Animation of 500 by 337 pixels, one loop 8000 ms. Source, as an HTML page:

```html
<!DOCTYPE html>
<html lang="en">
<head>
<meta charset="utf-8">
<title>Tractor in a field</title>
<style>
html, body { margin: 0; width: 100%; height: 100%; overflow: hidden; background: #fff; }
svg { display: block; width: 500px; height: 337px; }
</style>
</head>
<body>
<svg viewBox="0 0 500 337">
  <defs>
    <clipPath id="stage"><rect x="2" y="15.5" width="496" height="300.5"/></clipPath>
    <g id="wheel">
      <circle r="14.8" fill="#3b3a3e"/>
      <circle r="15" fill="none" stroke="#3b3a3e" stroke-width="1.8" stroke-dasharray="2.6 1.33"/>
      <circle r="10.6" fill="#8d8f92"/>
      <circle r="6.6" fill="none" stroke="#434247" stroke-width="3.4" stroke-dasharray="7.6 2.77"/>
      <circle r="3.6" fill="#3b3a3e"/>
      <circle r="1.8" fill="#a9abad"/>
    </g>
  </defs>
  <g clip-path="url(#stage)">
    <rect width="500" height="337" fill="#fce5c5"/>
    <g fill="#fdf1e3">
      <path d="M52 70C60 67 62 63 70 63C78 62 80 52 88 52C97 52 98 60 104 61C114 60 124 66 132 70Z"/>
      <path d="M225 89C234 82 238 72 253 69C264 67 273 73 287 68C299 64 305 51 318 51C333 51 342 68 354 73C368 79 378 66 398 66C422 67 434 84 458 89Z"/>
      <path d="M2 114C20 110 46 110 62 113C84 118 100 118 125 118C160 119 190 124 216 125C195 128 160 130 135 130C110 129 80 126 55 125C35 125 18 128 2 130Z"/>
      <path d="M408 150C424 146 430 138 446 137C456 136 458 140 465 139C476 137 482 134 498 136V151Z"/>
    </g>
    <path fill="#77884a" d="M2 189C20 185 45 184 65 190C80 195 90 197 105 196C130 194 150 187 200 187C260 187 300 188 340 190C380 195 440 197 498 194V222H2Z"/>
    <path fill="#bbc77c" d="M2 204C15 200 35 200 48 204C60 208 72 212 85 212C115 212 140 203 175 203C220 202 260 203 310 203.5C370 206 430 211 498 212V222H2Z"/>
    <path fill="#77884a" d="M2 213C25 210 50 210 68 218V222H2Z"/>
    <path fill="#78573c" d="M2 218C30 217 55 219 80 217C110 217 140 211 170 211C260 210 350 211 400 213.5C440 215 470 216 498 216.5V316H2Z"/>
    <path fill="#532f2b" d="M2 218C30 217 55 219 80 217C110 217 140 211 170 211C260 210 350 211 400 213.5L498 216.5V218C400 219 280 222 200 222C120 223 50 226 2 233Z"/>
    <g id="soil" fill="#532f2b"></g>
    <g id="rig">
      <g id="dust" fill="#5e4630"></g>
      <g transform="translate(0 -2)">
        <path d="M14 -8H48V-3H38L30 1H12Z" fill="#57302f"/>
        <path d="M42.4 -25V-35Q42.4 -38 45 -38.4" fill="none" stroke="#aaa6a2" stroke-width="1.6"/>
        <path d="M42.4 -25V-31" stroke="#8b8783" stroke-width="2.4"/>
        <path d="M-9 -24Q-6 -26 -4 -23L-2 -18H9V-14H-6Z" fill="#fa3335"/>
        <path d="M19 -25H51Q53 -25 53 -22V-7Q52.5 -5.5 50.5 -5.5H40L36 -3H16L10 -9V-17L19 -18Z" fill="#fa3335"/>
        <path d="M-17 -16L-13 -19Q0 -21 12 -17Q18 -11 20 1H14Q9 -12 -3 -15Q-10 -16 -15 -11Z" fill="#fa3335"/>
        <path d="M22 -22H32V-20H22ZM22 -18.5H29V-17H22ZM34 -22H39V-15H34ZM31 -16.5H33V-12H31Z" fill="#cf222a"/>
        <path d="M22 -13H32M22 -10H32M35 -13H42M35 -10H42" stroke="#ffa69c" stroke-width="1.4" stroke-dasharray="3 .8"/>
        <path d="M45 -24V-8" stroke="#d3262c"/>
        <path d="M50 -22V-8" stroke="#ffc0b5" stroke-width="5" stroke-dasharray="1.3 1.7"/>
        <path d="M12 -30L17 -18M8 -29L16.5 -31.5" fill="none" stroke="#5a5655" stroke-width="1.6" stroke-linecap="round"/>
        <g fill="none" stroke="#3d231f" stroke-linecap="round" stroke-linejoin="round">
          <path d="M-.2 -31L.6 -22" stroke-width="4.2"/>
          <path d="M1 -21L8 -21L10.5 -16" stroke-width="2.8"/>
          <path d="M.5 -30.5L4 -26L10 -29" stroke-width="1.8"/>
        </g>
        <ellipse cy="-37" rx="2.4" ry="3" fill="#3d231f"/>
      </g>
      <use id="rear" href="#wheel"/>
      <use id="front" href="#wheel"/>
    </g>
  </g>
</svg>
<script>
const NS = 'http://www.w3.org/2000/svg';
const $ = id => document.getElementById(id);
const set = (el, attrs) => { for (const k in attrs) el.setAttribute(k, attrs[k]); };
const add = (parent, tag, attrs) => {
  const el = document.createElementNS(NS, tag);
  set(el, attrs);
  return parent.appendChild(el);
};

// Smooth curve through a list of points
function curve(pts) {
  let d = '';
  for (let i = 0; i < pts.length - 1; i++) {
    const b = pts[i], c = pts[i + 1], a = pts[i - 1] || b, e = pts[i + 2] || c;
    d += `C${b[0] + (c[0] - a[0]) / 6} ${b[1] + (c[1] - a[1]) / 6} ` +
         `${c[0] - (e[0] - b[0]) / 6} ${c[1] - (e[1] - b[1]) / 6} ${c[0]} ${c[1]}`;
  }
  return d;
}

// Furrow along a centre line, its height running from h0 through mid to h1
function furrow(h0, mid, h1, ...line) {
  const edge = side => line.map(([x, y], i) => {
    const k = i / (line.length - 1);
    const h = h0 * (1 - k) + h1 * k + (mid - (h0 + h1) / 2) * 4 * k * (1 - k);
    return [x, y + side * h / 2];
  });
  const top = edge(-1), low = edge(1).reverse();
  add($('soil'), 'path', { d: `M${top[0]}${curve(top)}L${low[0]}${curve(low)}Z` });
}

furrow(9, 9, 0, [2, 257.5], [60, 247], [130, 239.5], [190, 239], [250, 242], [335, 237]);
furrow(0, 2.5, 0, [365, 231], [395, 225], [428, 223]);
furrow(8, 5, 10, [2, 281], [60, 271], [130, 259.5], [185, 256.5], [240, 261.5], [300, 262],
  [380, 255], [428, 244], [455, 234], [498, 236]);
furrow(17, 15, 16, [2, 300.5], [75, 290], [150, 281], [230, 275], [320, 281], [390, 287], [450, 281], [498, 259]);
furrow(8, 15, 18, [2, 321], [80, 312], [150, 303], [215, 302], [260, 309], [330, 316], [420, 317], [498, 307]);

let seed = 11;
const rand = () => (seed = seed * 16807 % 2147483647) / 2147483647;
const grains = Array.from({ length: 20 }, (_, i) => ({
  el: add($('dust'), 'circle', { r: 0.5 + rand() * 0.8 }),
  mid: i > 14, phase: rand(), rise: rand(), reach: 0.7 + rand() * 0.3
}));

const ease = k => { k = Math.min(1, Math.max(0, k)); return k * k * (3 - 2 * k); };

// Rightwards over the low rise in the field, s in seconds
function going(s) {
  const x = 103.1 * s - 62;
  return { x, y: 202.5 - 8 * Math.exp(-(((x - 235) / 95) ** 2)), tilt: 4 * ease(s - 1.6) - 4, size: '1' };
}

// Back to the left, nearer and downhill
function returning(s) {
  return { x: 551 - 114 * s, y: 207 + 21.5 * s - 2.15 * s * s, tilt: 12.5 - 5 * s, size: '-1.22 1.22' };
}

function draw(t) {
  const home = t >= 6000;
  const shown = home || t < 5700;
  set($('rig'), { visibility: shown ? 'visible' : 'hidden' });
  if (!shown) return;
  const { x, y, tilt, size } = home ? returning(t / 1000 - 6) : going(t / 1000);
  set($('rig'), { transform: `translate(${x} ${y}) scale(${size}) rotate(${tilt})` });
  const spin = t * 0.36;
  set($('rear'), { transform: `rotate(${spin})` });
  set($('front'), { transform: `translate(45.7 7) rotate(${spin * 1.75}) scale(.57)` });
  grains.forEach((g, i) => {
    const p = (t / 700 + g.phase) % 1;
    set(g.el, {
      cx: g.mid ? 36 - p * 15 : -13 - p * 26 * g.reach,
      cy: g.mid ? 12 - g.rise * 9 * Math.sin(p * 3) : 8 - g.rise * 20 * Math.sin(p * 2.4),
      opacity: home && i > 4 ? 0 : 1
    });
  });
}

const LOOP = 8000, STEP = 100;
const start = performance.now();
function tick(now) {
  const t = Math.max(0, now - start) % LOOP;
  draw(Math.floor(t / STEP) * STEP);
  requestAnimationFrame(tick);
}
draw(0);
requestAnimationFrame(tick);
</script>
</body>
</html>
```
┄┄┄┄┄┄
◆ Exercise description
All lines from the listing above that include "function" should be shown.

◆ Task answer
function curve(pts) {
function furrow(h0, mid, h1, ...line) {
function going(s) {
function returning(s) {
function draw(t) {
function tick(now) {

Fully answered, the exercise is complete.